Q. How well does NetWare/IP scale?
A. Very well. Novell currently has several customers that have implemented single NetWare/IP domain solutions with more than 5000 NetWare/IP clients and 200 servers. One customer has successfully deployed 15,000 NetWare/IP clients and more than 600 NetWare/IP servers. Testing in Novell's SuperLab facility verified that NetWare/IP could scale to more than 1000 NetWare/IP servers within a single NetWare/IP domain. Novell even has two customers who are deploying NetWare/IP to potentially 70,000 - 120,000 NetWare/IP desktops, and 5,000 - 11,000 file servers. Implementations of these magnitudes take time, but Novell is committed to make these configuration successful.
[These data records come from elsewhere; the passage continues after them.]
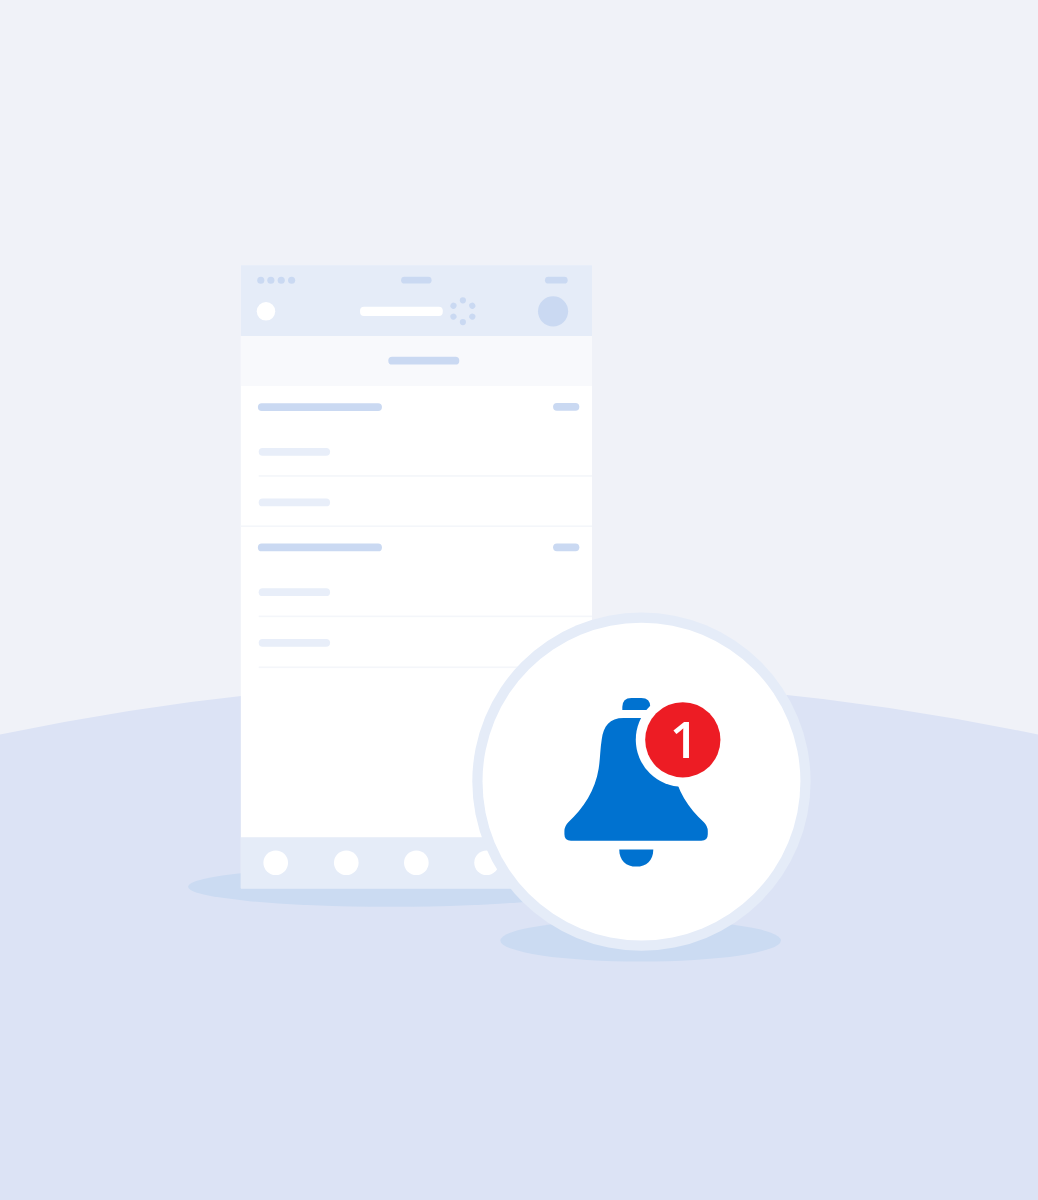
<!DOCTYPE html>
<html lang="en">
<head>
<meta charset="utf-8">
<title>Notification illustration</title>
<link rel="stylesheet" href="https://fonts.googleapis.com/css2?family=Open+Sans:wght@600;700&amp;display=swap">
<style>
:root {
  --sky: #f0f2f8;
  --hill: #dce3f5;
  --shadow: #cbdbf2;
  --surface: #ffffff;
  --bar: #e5ecf8;
  --subbar: #f8f9fc;
  --line-strong: #cad9f2;
  --line-soft: #e8eef9;
  --divider: #f4f6fa;
  --bell: #0072d0;
  --alert: #ed1c24;
}
html, body { margin: 0; padding: 0; }
body { width: 1038px; height: 1200px; overflow: hidden; background: var(--sky); }
.scene { display: block; width: 1038px; height: 1200px; }
.sky { fill: var(--sky); }
.hill { fill: var(--hill); }
.shadow { fill: var(--shadow); }
.surface { fill: var(--surface); }
.bar { fill: var(--bar); }
.subbar { fill: var(--subbar); }
.strong { fill: var(--line-strong); }
.soft { fill: var(--line-soft); }
.divider { fill: var(--divider); }
.bell { fill: var(--bell); }
.alert { fill: var(--alert); }
.count { fill: var(--surface); font: 600 31px "Open Sans", sans-serif; text-anchor: middle; }
</style>
</head>
<body>
<svg class="scene" viewBox="0 0 640 740" preserveAspectRatio="none" role="img" aria-label="App screen with a bell showing one new notification">
  <defs>
    <g id="list-section">
      <rect class="strong" x="159" y="248.6" width="76.5" height="4.8" rx="2.4"/>
      <rect class="strong" x="341" y="248.5" width="16.2" height="4.8" rx="2.4"/>
      <rect class="soft" x="159.5" y="276.2" width="44" height="4.8" rx="2.4"/>
      <rect class="divider" x="159.5" y="293" width="205.5" height="1"/>
      <rect class="soft" x="159.5" y="307.4" width="44" height="4.8" rx="2.4"/>
    </g>
    <circle id="signal-dot" class="strong" cy="172.8" r="2.2"/>
    <circle id="spinner-dot" class="strong" cx="285.4" cy="185.2" r="1.9"/>
    <circle id="tab" class="surface" cy="532" r="7.6"/>
  </defs>

  <rect class="sky" width="640" height="740"/>
  <path class="hill" d="M0 453 Q320 386 640 453 V740 H0Z"/>

  <g id="app-screen">
    <ellipse class="shadow" cx="241" cy="546.8" rx="125" ry="12.4"/>
    <rect class="surface" x="148.5" y="163.5" width="216.5" height="384.3"/>

    <g id="app-header">
      <rect class="bar" x="148.5" y="163.5" width="216.5" height="43.7"/>
      <use href="#signal-dot" x="160.8"/>
      <use href="#signal-dot" x="167"/>
      <use href="#signal-dot" x="173.4"/>
      <use href="#signal-dot" x="179.8"/>
      <rect class="strong" x="247.3" y="170.7" width="18.8" height="4.2" rx="2.1"/>
      <rect class="strong" x="336" y="170.7" width="14" height="4.2" rx="2.1"/>
      <circle class="surface" cx="164" cy="192" r="5.7"/>
      <rect class="surface" x="222" y="189.2" width="51" height="5.6" rx="2.4"/>
      <g id="loading-spinner">
        <use href="#spinner-dot"/>
        <use href="#spinner-dot" transform="rotate(60 285.4 191.9)"/>
        <use href="#spinner-dot" transform="rotate(120 285.4 191.9)"/>
        <use href="#spinner-dot" transform="rotate(180 285.4 191.9)"/>
        <use href="#spinner-dot" transform="rotate(240 285.4 191.9)"/>
        <use href="#spinner-dot" transform="rotate(300 285.4 191.9)"/>
      </g>
      <circle class="strong" cx="341" cy="192" r="9.3"/>
      <rect class="subbar" x="148.5" y="207.2" width="216.5" height="30.8"/>
      <rect class="strong" x="239.4" y="220" width="43.8" height="4.8" rx="2.4"/>
    </g>

    <g id="list">
      <use href="#list-section"/>
      <rect class="divider" x="148.5" y="324" width="216.5" height="1"/>
      <use href="#list-section" y="86.6"/>
      <rect class="divider" x="159.5" y="411" width="205.5" height="1"/>
    </g>

    <g id="tab-bar">
      <rect class="bar" x="148.5" y="516.3" width="216.5" height="31.5"/>
      <use href="#tab" x="170"/>
      <use href="#tab" x="213.5"/>
      <use href="#tab" x="256.7"/>
      <use href="#tab" x="300"/>
    </g>
  </g>

  <g id="notification">
    <ellipse class="shadow" cx="395" cy="580" rx="86.5" ry="13"/>
    <circle class="bar" cx="395.5" cy="482" r="104.3"/>
    <circle class="surface" cx="395.5" cy="482" r="98"/>
    <g id="bell" class="bell">
      <path d="M383.7 437.8 V436 Q383.7 430.4 389.3 430.4 H395.4 Q401 430.4 401 436 V437.8Z"/>
      <path d="M384.5 442.8 H399.8 C408.5 442.8 412.2 447.8 413.3 456 C414.3 462 414.2 468 415.2 474 C417.2 487 424.5 498.5 434 507 Q436.4 509.4 436.4 512.5 V514.5 Q436.4 518.5 432.4 518.5 H352 Q348 518.5 348 514.5 V512.5 Q348 509.4 350.4 507 C359.8 498.5 367.1 487 369.1 474 C370.1 468 370 462 371 456 C372.1 447.8 375.8 442.8 384.5 442.8Z"/>
      <path d="M381.8 523.8 H402.8 C402.8 530.6 398.5 534.4 392.3 534.4 C386.1 534.4 381.8 530.6 381.8 523.8Z"/>
    </g>
    <g id="badge">
      <circle class="surface" cx="421" cy="456.2" r="29"/>
      <circle class="alert" cx="421" cy="456.2" r="23.2"/>
      <text class="count" x="421.8" y="467.6">1</text>
    </g>
  </g>
</svg>
</body>
</html>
Q. I would like to completely remove IPX from my local segment, but can't because many of my printers require IPX to service NetWare queues. Do you have any suggestions?
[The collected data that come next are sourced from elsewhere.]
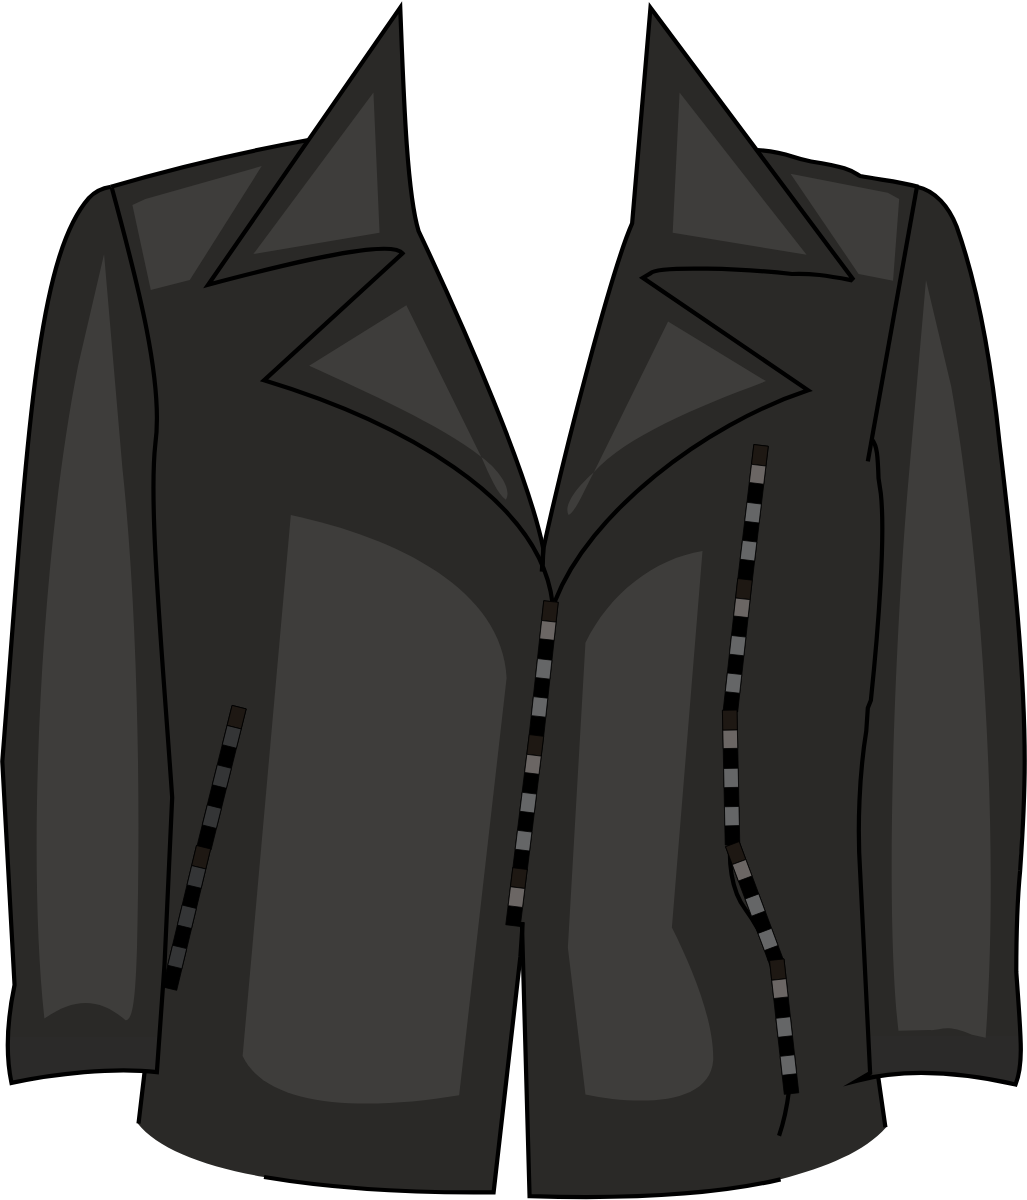
<!DOCTYPE html>
<html lang="en">
<head>
<meta charset="utf-8">
<title>Black leather jacket</title>
<style>
:root{--paper:#fff;--leather:#2a2927;--sheen:#3e3d3b;--seam:#000;--cuff:#2b2a29;--tooth-brown:#1e1813;--tooth-warm:#6b6664;--tooth-cool:#656667;--tooth-dark:#343536}
html,body{margin:0;width:1027px;height:1200px;overflow:hidden;background:var(--paper)}
svg{display:block}
.leather{fill:var(--leather)}
.sheen{fill:var(--sheen)}
.cuff{fill:var(--cuff)}
.seam{fill:none;stroke:var(--seam);stroke-width:5.5;stroke-linejoin:miter;stroke-miterlimit:8}
.tape{fill:var(--seam)}
.brown{fill:var(--tooth-brown)}
.warm{fill:var(--tooth-warm)}
.cool{fill:var(--tooth-cool)}
.dark{fill:var(--tooth-dark)}
.teeth rect{stroke:var(--seam);stroke-width:1}
</style>
</head>
<body>
<svg width="1027" height="1200" viewBox="0 0 1342 1568" preserveAspectRatio="none" role="img" aria-label="Black leather jacket with wide lapels and zippers">
<defs>
  <g id="zip-short" class="teeth">
    <rect class="tape" x="-9.5" y="0" width="19" height="75"/>
    <rect class="brown" x="-9.5" y="0" width="19" height="25"/>
    <rect class="warm" x="-9.5" y="25" width="19" height="25"/>
  </g>
  <g id="zip" class="teeth">
    <rect class="tape" x="-9.5" y="0" width="19" height="176"/>
    <rect class="brown" x="-9.5" y="0" width="19" height="26"/>
    <rect class="warm" x="-9.5" y="26" width="19" height="24"/>
    <rect class="cool" x="-9.5" y="76" width="19" height="25"/>
    <rect class="cool" x="-9.5" y="126" width="19" height="25"/>
  </g>
  <g id="zip-dark" class="teeth">
    <rect class="tape" x="-9.5" y="0" width="19" height="190"/>
    <rect class="brown" x="-9.5" y="0" width="19" height="27"/>
    <rect class="dark" x="-9.5" y="27" width="19" height="26"/>
    <rect class="dark" x="-9.5" y="80" width="19" height="27"/>
    <rect class="dark" x="-9.5" y="134" width="19" height="27"/>
  </g>
</defs>

<g id="front-left">
  <path class="leather" d="M145 244C230 219 320 198 403 183L523 8C527 110 531 250 547 302C610 435 695 620 709 722L724 786L683 1215L680 1250L645 1559C550 1559 440 1554 345 1538C265 1524 205 1500 180 1468L188 1400L203 1400L140 700Z"/>
  <path class="sheen" d="M173 268L190 260L342 217L248 366L197 379Z"/>
  <path class="sheen" d="M488 121L496 304L331 332Z"/>
  <path class="sheen" d="M404 478L531 399L629 597C575 555 480 513 404 478Z"/>
  <path class="sheen" d="M629 597C650 612 670 638 661 653C650 645 640 622 629 597Z"/>
  <path class="sheen" d="M380 673C520 703 656 770 662 886L600 1431C480 1451 350 1449 317 1380Z"/>
</g>

<g id="front-right">
  <path class="leather" d="M849 9L990 196C1035 200 1030 206 1060 211C1110 219 1112 223 1124 230L1198 243L1200 900L1148 1405L1158 1473C1130 1505 1080 1525 1020 1541C920 1565 790 1566 692 1564L683 1212L690 1000L722 786L708 722C740 580 800 350 826 292Z"/>
  <path class="sheen" d="M1033 227L1160 252L1175 260L1167 367L1122 358Z"/>
  <path class="sheen" d="M888 121L1054 333L879 304Z"/>
  <path class="sheen" d="M873 420L1001 498C910 532 818 570 776 617Z"/>
  <path class="sheen" d="M776 617C752 638 736 661 743 673C752 668 762 644 776 617Z"/>
  <path class="sheen" d="M918 720C855 730 796 776 765 840L742 1238L765 1430C830 1444 928 1446 932 1385C933 1335 906 1268 878 1212Z"/>
</g>

<g id="front-seams" class="seam">
  <path d="M145 244C230 219 320 198 403 183"/>
  <path d="M709 742L710 717C690 620 610 435 547 302C531 250 527 110 523 10L272 372C355 350 510 310 526 331L345 497C520 550 706 650 722 788"/>
  <path d="M708 747L710 717C740 580 800 350 826 292L850 10L1114 364L1112 366C1080 360 1060 357 1035 358C975 351 860 347 850 357L840 363L1056 510C920 555 770 670 725 786"/>
  <path d="M990 196C1035 200 1030 206 1060 211C1110 219 1112 223 1124 230C1150 235 1175 237 1200 244"/>
  <path d="M683 1205L680 1250L645 1558C550 1559 440 1554 345 1538"/>
  <path d="M682 1205L692 1563C790 1566 920 1565 1020 1541"/>
  <path d="M181 1468L189 1400M1157 1473L1147 1403"/>
  <path d="M956 1085C950 1125 956 1165 974 1188C990 1210 1002 1235 1006 1255M1031 1425Q1027 1458 1018 1484"/>
</g>

<g id="sleeve-left">
  <path class="leather" d="M145 244C131 246 123 251 116 259C45 340 35 590 3 995L19 1287C8 1340 8 1382 15 1415C70 1403 150 1394 205 1401L215 1260L225 1042C211 840 194 660 203 580C214 500 180 370 146 245Z"/>
  <path class="cuff" d="M10 1354L207 1354L204 1400C150 1394 70 1403 17 1412Z"/>
  <path class="sheen" d="M136 332L160 612C180 800 184 1040 179 1240C177 1302 174 1334 164 1333C130 1304 98 1303 58 1331C34 1110 54 720 102 478Z"/>
  <path class="seam" d="M145 244C131 246 123 251 116 259C45 340 35 590 3 995L19 1287C8 1340 8 1382 15 1415C70 1403 150 1394 205 1401L215 1260L225 1042C211 840 194 660 203 580C214 500 180 370 146 245"/>
</g>

<g id="sleeve-right">
  <path class="leather" d="M1198 244C1222 249 1240 270 1250 296C1280 380 1297 490 1308 595C1325 740 1339 880 1339 995C1335 1095 1326 1190 1328 1270C1334 1355 1338 1390 1327 1419C1260 1402 1185 1395 1120 1412L1137 1402L1124 1140C1120 1080 1123 1010 1132 955L1138 915C1148 820 1157 700 1151 645C1148 600 1149 585 1140 575Z"/>
  <path class="cuff" d="M1135 1353L1333 1353L1327 1415C1260 1400 1190 1396 1137 1402Z"/>
  <path class="sheen" d="M1210 366L1243 505C1280 715 1308 1080 1288 1356L1270 1352C1235 1337 1230 1347 1215 1346L1174 1347C1155 1180 1170 830 1186 640Z"/>
  <path class="seam" d="M1198 244C1222 249 1240 270 1250 296C1280 380 1297 490 1306 578L1308 595C1325 740 1339 880 1339 995C1339 1050 1337 1080 1333 1138C1328 1190 1328 1230 1328 1270C1334 1355 1338 1390 1327 1417C1260 1402 1185 1395 1120 1412L1137 1402L1124 1140C1120 1080 1123 1010 1132 955L1134 925L1138 915C1148 820 1157 700 1151 645L1148 625C1147 595 1146 583 1140 575"/>
  <path class="seam" d="M1198 245L1134 603"/>
</g>

<g id="zippers">
  <use href="#zip" transform="translate(720 786) rotate(6.2)"/>
  <use href="#zip" transform="translate(701 961) rotate(7)"/>
  <use href="#zip-short" transform="translate(679.500 1135) rotate(7)"/>
  <use href="#zip" transform="translate(994.500 582) rotate(6.8)"/>
  <use href="#zip" transform="translate(973.500 757) rotate(6.3) scale(1 .985)"/>
  <use href="#zip" transform="translate(953.500 928) rotate(-1.2)"/>
  <use href="#zip" transform="translate(957 1103) rotate(-20.500) scale(1 .96)"/>
  <use href="#zip" transform="translate(1015 1254) rotate(-6.300)"/>
  <use href="#zip-dark" transform="translate(312.500 924) rotate(14)"/>
  <use href="#zip-dark" transform="translate(266 1107) rotate(13.500)"/>
</g>
</svg>
</body>
</html>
A. Yes. If your printer supports LPR-LPD printing, use the LPR_GWY.NLM that is included with NetWare/IP 2.2. This NLM works in conjunction with PSERVER to pull print jobs from a NetWare print queue for printing on a LPD (line printer daemon) device, such as a printer.
Q. How do I configure LPR_GWY printing?
A. When configuring a printer with NWAdmin, select "Unix or TCP/IP" as the type, and enter the DNS name of the IP printer.
Availability and Pricing
NetWare/IP 2.2 is available immediately to all customers, free of charge, via the World Wide Web (http://netware.novell.com), the NetWire forum on CompuServe (GO NOVFF, files NIPS22.EXE and NIPW22.EXE) and ftp (ftp://ftp.novell.com/pub/updates/unixconn/nwip22).
NetWare/IP 2.2 is also available from Novell Fulfilment for $49 by calling or faxing the following numbers:
U.S. and Canada: phone, 800-395-7135; fax, 510-657-0182
In all other countries: phone, 353-1703-8910;fax, 353-1703-8955
For additional information, customers can contact Novell at 1-800-NETWARE, or download information from NetWire on CompuServe or the World Wide Web (http://www.novell.com).
* Originally published in Novell AppNotes
The origin of this information may be internal or external to Novell. While Novell makes all reasonable efforts to verify this information, Novell does not make explicit or implied claims to its validity.